## Work to be completed
After reading the data below, copy out every line that contains the word "Tamizh".

Rendered images with source text:
============

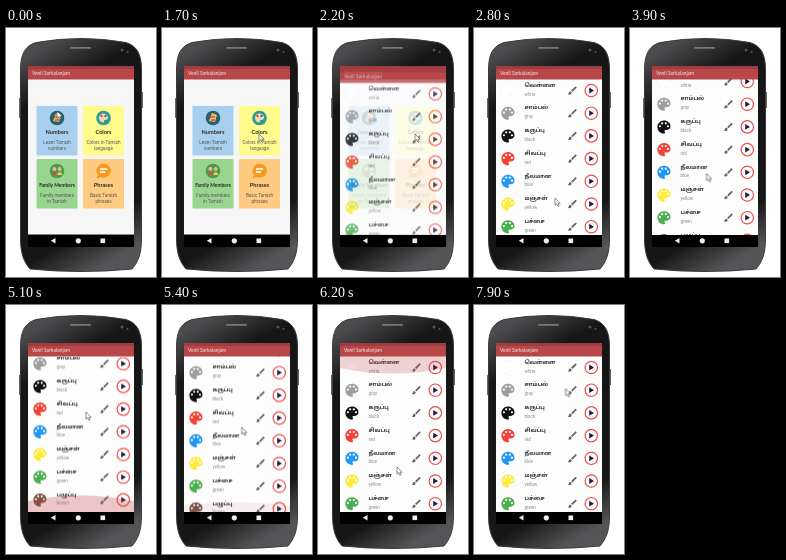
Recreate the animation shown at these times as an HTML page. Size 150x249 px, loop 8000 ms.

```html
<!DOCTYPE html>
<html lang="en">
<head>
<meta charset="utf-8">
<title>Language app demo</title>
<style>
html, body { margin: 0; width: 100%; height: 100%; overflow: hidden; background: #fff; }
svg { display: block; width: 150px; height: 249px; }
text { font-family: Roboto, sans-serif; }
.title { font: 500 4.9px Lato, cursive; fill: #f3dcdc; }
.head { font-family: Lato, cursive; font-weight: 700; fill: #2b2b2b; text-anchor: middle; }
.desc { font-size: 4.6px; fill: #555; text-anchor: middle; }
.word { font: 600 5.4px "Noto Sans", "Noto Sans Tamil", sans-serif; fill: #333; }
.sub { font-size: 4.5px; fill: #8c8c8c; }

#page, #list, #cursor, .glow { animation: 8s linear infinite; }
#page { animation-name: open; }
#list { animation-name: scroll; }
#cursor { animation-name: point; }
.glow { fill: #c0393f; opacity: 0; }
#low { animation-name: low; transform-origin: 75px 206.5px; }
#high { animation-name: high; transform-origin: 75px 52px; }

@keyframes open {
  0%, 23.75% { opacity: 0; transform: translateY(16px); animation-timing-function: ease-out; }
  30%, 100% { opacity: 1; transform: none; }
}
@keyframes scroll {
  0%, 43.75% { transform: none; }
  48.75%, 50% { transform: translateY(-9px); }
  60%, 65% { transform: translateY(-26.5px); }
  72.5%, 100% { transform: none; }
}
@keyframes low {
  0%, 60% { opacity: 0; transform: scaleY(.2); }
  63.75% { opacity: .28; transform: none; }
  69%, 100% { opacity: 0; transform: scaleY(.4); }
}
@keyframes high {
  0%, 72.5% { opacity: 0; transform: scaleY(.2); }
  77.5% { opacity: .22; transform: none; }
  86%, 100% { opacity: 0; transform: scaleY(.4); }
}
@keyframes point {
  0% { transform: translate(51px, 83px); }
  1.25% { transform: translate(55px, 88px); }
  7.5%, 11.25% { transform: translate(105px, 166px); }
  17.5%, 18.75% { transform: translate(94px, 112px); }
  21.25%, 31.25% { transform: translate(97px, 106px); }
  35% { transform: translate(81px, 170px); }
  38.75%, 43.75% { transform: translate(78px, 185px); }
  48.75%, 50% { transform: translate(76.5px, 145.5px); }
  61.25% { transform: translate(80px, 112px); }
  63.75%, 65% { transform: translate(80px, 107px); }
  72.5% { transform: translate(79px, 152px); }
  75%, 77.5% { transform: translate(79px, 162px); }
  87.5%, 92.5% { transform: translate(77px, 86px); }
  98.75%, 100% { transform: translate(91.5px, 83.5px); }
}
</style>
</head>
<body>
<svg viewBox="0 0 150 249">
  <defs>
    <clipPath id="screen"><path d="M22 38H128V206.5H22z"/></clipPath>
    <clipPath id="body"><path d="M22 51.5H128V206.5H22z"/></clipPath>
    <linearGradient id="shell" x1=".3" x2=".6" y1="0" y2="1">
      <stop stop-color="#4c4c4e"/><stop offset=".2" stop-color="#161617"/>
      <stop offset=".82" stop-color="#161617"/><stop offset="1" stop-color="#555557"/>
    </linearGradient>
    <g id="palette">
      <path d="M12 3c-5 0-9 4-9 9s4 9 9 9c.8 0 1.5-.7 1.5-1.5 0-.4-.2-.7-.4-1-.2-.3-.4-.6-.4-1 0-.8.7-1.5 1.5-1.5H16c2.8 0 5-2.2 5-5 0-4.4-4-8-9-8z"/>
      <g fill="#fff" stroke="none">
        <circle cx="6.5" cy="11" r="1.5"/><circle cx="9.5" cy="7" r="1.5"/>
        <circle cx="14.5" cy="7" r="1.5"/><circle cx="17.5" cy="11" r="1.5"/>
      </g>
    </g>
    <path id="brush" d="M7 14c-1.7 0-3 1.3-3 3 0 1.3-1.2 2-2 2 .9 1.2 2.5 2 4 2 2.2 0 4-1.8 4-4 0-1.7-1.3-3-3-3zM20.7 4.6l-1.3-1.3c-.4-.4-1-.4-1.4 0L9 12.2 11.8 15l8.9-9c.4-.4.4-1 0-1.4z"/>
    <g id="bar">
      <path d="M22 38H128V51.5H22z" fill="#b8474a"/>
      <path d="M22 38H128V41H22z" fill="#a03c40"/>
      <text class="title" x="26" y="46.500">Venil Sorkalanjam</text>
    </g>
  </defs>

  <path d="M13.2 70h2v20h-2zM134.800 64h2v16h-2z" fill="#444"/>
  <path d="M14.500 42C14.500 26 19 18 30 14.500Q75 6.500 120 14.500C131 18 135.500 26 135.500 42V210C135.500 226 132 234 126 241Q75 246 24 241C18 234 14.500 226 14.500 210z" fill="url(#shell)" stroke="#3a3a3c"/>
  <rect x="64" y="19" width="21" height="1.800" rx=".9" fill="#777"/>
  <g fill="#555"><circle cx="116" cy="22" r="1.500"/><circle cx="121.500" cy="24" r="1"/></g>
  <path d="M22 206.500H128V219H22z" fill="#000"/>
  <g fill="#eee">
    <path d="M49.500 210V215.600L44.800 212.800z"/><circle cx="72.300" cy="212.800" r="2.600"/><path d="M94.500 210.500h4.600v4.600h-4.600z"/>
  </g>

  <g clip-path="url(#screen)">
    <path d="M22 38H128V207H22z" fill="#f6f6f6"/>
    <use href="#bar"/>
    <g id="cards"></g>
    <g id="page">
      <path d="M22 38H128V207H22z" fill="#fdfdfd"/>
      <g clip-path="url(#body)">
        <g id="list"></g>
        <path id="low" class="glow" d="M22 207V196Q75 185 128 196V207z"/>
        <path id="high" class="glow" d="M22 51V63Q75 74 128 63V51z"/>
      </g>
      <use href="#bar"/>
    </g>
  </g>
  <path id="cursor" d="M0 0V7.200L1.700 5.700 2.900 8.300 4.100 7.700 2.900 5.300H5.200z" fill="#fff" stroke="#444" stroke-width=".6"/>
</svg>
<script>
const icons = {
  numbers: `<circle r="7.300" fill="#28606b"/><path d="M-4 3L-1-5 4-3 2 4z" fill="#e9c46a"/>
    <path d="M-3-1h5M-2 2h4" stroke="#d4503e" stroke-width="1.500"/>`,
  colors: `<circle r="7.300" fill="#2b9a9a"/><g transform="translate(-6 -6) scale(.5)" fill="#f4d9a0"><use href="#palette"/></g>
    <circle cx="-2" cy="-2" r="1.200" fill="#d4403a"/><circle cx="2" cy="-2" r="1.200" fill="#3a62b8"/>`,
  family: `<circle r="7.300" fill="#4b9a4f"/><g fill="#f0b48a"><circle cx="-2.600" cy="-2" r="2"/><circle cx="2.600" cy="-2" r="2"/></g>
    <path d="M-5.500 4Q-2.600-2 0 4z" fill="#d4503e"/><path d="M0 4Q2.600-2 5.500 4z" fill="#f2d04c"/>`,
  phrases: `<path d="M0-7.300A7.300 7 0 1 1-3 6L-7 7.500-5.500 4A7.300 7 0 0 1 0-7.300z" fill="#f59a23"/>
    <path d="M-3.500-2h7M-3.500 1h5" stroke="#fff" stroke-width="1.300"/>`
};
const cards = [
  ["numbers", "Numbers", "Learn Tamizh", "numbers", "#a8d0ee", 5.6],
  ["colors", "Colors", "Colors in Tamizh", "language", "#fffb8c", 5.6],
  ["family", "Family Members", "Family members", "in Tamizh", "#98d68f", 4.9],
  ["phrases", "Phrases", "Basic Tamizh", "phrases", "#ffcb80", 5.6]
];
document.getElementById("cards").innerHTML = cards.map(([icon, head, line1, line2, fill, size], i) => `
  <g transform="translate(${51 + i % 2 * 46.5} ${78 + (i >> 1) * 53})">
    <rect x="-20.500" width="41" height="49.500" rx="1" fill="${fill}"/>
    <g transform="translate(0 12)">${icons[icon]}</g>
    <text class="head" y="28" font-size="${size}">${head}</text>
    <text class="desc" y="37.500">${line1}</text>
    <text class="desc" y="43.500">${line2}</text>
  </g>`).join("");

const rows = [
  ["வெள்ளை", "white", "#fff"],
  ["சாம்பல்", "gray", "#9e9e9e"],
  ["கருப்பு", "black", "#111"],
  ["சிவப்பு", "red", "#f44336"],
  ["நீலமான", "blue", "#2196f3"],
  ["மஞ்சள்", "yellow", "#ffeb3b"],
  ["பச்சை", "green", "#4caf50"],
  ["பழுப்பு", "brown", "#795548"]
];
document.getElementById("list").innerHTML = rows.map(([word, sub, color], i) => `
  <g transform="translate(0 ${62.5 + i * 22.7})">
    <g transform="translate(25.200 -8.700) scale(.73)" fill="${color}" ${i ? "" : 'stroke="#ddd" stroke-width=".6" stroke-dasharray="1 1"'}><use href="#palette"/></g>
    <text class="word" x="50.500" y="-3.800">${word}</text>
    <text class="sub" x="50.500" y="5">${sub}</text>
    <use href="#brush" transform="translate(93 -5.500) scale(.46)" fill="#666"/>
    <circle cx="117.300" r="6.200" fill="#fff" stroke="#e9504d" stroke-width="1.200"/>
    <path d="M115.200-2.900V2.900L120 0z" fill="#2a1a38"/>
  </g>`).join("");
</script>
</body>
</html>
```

============

## Task output
  ["numbers", "Numbers", "Learn Tamizh", "numbers", "#a8d0ee", 5.6],
  ["colors", "Colors", "Colors in Tamizh", "language", "#fffb8c", 5.6],
  ["family", "Family Members", "Family members", "in Tamizh", "#98d68f", 4.9],
  ["phrases", "Phrases", "Basic Tamizh", "phrases", "#ffcb80", 5.6]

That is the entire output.